Rep. Gosar tells blocked Facebook followers, ‘I don’t care’
PHOENIX (AP) — An Arizona congressman is defending his decision to block some followers of his official Facebook page, saying in a post on the social media site that, “I don’t care” if people he blocks are upset.
Rep. Paul Gosar wrote that he plans on continuing his practice of banning some users from commenting. The Flagstaff Republican said it’s his Facebook page and his property and there are plenty of ways to petition the government besides the social media site.
He said anyone can call his office or send an email and his staff “does a terrific job of addressing these issues and briefing me on your messages.”
“If you think a block on Facebook is infringing upon your constitutional right to petition the government, you are sorely mistaken,” he said. “You want to petition the government? Terrific. Call my office and file a complaint. Write me a letter spelling out your grievances.”
His spokeswoman, Faith Vander Voort, said Monday that Gosar’s post was prompted by a letter to the editor published by two local newspapers in his district. She said his policy is clearly posted on his Facebook page.
“A lot of members of Congress have these disclaimers that say these are our rules, please follow it. And we abide by it,” Vander Voort said. “We have no problem blocking people who don’t adhere to our policies.”

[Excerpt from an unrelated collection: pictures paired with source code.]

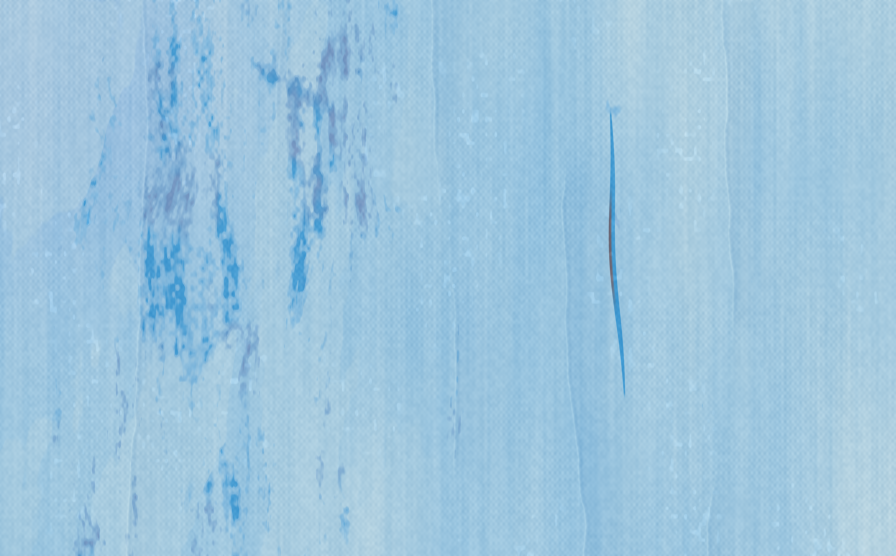
This texture is drawn by a Shadertoy shader. Its source:

```glsl
// Pale blue paint dragged down a woven canvas. Stretched noise scrapes the left
// half open to deeper blue and mauve between slanting pale smears; wavering
// ridges edge the layers and one narrow slit cuts the smooth right half.
#define PALE vec3(0.705, 0.822, 0.878)
#define SOFT vec3(0.555, 0.748, 0.872)
#define MID vec3(0.475, 0.705, 0.86)
#define DEEP vec3(0.25, 0.60, 0.82)
#define MAUVE vec3(0.49, 0.58, 0.74)
#define BROWN vec3(0.42, 0.40, 0.45)
#define SCRAPE_LEVEL 0.555
#define WEAVE_SIZE 0.0092
#define WEAVE_DEPTH 0.017
#define BRISTLE_DEPTH 0.034

float hash(vec2 p) {
    return fract(sin(dot(p, vec2(127.1, 311.7))) * 43758.5453);
}

float noise(vec2 p) {
    vec2 i = floor(p), f = fract(p);
    f = f * f * (3.0 - 2.0 * f);
    return mix(mix(hash(i), hash(i + vec2(1, 0)), f.x),
               mix(hash(i + vec2(0, 1)), hash(i + vec2(1, 1)), f.x), f.y);
}

float fbm(vec2 p) {
    float sum = 0.0, amp = 0.53;
    for (int i = 0; i < 4; i++) {
        sum += amp * noise(p);
        p = p * 2.03 + 17.3;
        amp *= 0.5;
    }
    return sum;
}

// Soft elliptical spot, one at its centre
float spot(vec2 p, vec2 centre, vec2 size) {
    vec2 d = (p - centre) / size;
    return exp(-dot(d, d));
}

// Smooth rise and fall between two bounds
float band(float x, float lo, float hi, float soft) {
    return smoothstep(lo - soft, lo + soft, x) * (1.0 - smoothstep(hi - soft, hi + soft, x));
}

// Broad tone of the covering coat
vec3 coat(vec2 p) {
    float tone = 0.52 + 0.22 * smoothstep(1.0, 1.45, p.x);
    tone -= 0.28 * band(p.x, 0.80, 1.10, 0.08) * (1.0 - 0.4 * p.y);
    tone += 0.90 * (fbm(p * vec2(5.0, 1.8) + 3.0) - 0.5);
    tone += 0.45 * (fbm(p * vec2(30.0, 2.2)) - 0.5);
    vec3 col = mix(SOFT, PALE, clamp(tone, 0.0, 1.0));
    return col + vec3(0.0, -0.025, 0.0) * spot(p, vec2(0.05, 0.85), vec2(0.4, 0.35));
}

// Crisp-edged pale smears, slightly slanted
float smear(vec2 p) {
    vec2 q = vec2(p.x - 0.18 * p.y, p.y);
    float n = fbm(q * vec2(8.0, 2.4) + 11.0) + 0.05 * noise(p * vec2(90.0, 30.0));
    return smoothstep(0.545, 0.575, n) * (1.0 - smoothstep(0.65, 0.85, p.x));
}

// How far the coat is scraped away, as a noise level
float scrapeLevel(vec2 p) {
    vec2 q = p + vec2(0.03 * (noise(p * 7.0) - 0.5), 0.0);
    float level = fbm(q * vec2(17.0, 3.6) + 41.0);
    level += 0.60 * (fbm(q * vec2(70.0, 8.0) + 5.0) - 0.5);
    level += 0.30 * (noise(q * vec2(170.0, 85.0)) - 0.5);
    level -= 0.34 * (1.0 - band(p.x, 0.11, 0.72, 0.12));
    level -= 0.12 * (1.0 - band(p.y, 0.08, 0.94, 0.08));
    level += 0.18 * spot(p, vec2(0.51, 0.72), vec2(0.055, 0.12));
    level += 0.15 * spot(p, vec2(0.56, 0.46), vec2(0.035, 0.15));
    level += 0.15 * spot(p, vec2(0.25, 0.38), vec2(0.035, 0.13));
    level += 0.13 * spot(p, vec2(0.43, 0.20), vec2(0.04, 0.15));
    level += 0.17 * spot(p, vec2(0.72, 0.70), vec2(0.025, 0.17));
    // Hooked stroke near the top, with a thick pale dab at its end
    float along = (p.x - 0.44) / 0.16;
    float hook = p.y - 0.92 + 0.11 * sqrt(clamp(along, 0.0, 1.0)) + 0.02 * (noise(p * 35.0) - 0.5);
    level += 0.24 * exp(-pow(hook / 0.018, 2.0)) * band(along, 0.1, 0.9, 0.15);
    return level - 0.35 * spot(p, vec2(0.63, 0.835), vec2(0.045, 0.022));
}

// Lit and shaded rims where one paint layer ends on another
float ridges(vec2 p) {
    float sum = 0.0;
    for (int i = 0; i < 5; i++) {
        float k = float(i);
        float x = 0.27 + 0.26 * k + 0.08 * (noise(vec2(p.y * 2.5, k * 9.0)) - 0.5)
                + 0.012 * (fbm(vec2(p.y * 16.0, k * 5.0)) - 0.5);
        float d = p.x - x;
        float rim = exp(-pow(d / 0.002, 2.0)) - 0.7 * exp(-pow((d - 0.005) / 0.003, 2.0));
        rim -= 0.6 * smoothstep(-0.001, 0.002, d) * exp(-d * d / 0.004);
        sum += rim * smoothstep(0.30, 0.65, noise(vec2(p.y * 3.5 + 3.0, k * 7.0 + 2.0)));
    }
    return sum;
}

void mainImage(out vec4 fragColor, in vec2 fragCoord) {
    vec2 p = fragCoord / iResolution.y;
    float smeared = smear(p);
    vec3 col = mix(coat(p), PALE, 0.4 * smeared);

    // Scraped streaks down to the under-paint
    float level = scrapeLevel(p) - SCRAPE_LEVEL - 0.11 * smeared;
    float mauve = smoothstep(0.50, 0.64, fbm(p * vec2(11.0, 6.0) + 70.0)
                + 0.20 * spot(p, vec2(0.51, 0.75), vec2(0.06, 0.07)));
    col = mix(col, mix(MID, MAUVE, 0.4 * mauve), 0.8 * smoothstep(-0.07, 0.11, level));
    col = mix(col, mix(DEEP, MAUVE, 0.85 * mauve), 0.9 * smoothstep(0.10, 0.24, level));

    // Slit: tapered blue opening with a brown left lip
    float t = clamp((0.80 - p.y) / 0.51, 0.0, 1.0);
    float dx = p.x - (1.098 + 0.024 * t * t + 0.003 * sin(t * 9.0));
    float halfWidth = 0.0012 + 0.0045 * sin(3.14159 * t);
    float cut = (1.0 - smoothstep(-0.0015, 0.0015, abs(dx) - halfWidth)) * band(p.y, 0.29, 0.80, 0.01);
    float lip = (1.0 - smoothstep(-0.003, 0.001, dx)) * band(t, 0.32, 0.65, 0.08);
    col = mix(col, mix(DEEP, BROWN, lip), cut);
    float knot = spot(p, vec2(1.10, 0.805), vec2(0.018, 0.022)) * noise(p * vec2(130.0, 60.0));
    col = mix(col, MID, smoothstep(0.2, 0.5, knot));

    // Relief: rims, bristle marks, weave and pale flecks
    float bristle = noise(p * vec2(150.0, 5.0)) + noise(p * vec2(70.0, 2.5)) - 1.0;
    vec2 thread = 6.28318 * p / WEAVE_SIZE;
    float weave = cos(thread.x) * (0.35 + 0.8 * cos(thread.y * 0.8)) * (0.4 + noise(p * 12.0));
    float grain = 2.2 * (noise(p * vec2(170.0, 140.0)) - 0.5);
    float fleck = smoothstep(0.72, 0.95, noise(p * vec2(120.0, 70.0) + 9.0))
                * smoothstep(0.48, 0.65, fbm(p * vec2(9.0, 4.0) + 25.0));
    col += 0.036 * ridges(p) * vec3(1.2, 0.9, 0.5) + 0.05 * fleck;
    col += BRISTLE_DEPTH * bristle * vec3(1.0, 0.6, 0.3);
    col += WEAVE_DEPTH * (weave + grain) * vec3(1.2, 0.9, 0.6);
    fragColor = vec4(clamp(col, 0.0, 1.0), 1.0);
}
```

Gosar said in the message posted on Friday that he blocks people who add off-topic items or engage in “profanity, name-calling, threats, personal attacks, known factual inaccuracies or other inappropriate comments.”
“Our policies are clear and lack any gray area whatsoever,” he wrote. “If you would like to voice your concern, there are plenty of places for you to do so, including my Facebook. But the moment you become disrespectful to me or my staff with crude language or distasteful discourse, you lose the opportunity to do so.”
He also pointed to last month’s shooting of Republican Rep. Steve Scalise of Louisiana as a counter to anyone who believes that he should not take harsh online rhetoric seriously. Scalise, the majority whip, remains in serious condition at a Washington hospital.
“Late Wednesday evening, I received word that my colleague Whip Steve Scalise was re-admitted to intensive care as he continues to fight for his life after a gunman took him out,” his Facebook post said. “So, if you genuinely think that Members of Congress should not take your hostile, crass and inappropriate rhetoric as a threat, I challenge you, ask Mr. Scalise for his thoughts. Ask his wife. Ask his children.
“Because, quite frankly, we don’t care if a Facebook ‘block’ offends you.”
Reaction to Gosar’s post was mixed, but most of the 200-plus responses posted by Monday seemed supportive. Others criticized Gosar for blocking comments on a site maintained by his staff, who are government employees.
Vander Voort said she doesn’t have an exact count but suspects that “hundreds” of people have been blocked from viewing Gosar’s Facebook feed or posting comments since he took office in 2011. She also said the gunman who shot Scalise had posted Facebook messages that could be seen as threatening.
Gunman James T. Hodgkinson left a trail of anti-Trump and anti-Republican postings on social media, and belonged to one group called “Terminate the Republican Party.”
“It just goes to show that threats on Facebook and other forms of social media to someone’s life or someone’s well-being are actual threats,” she said. “And it needs to be seen that way.”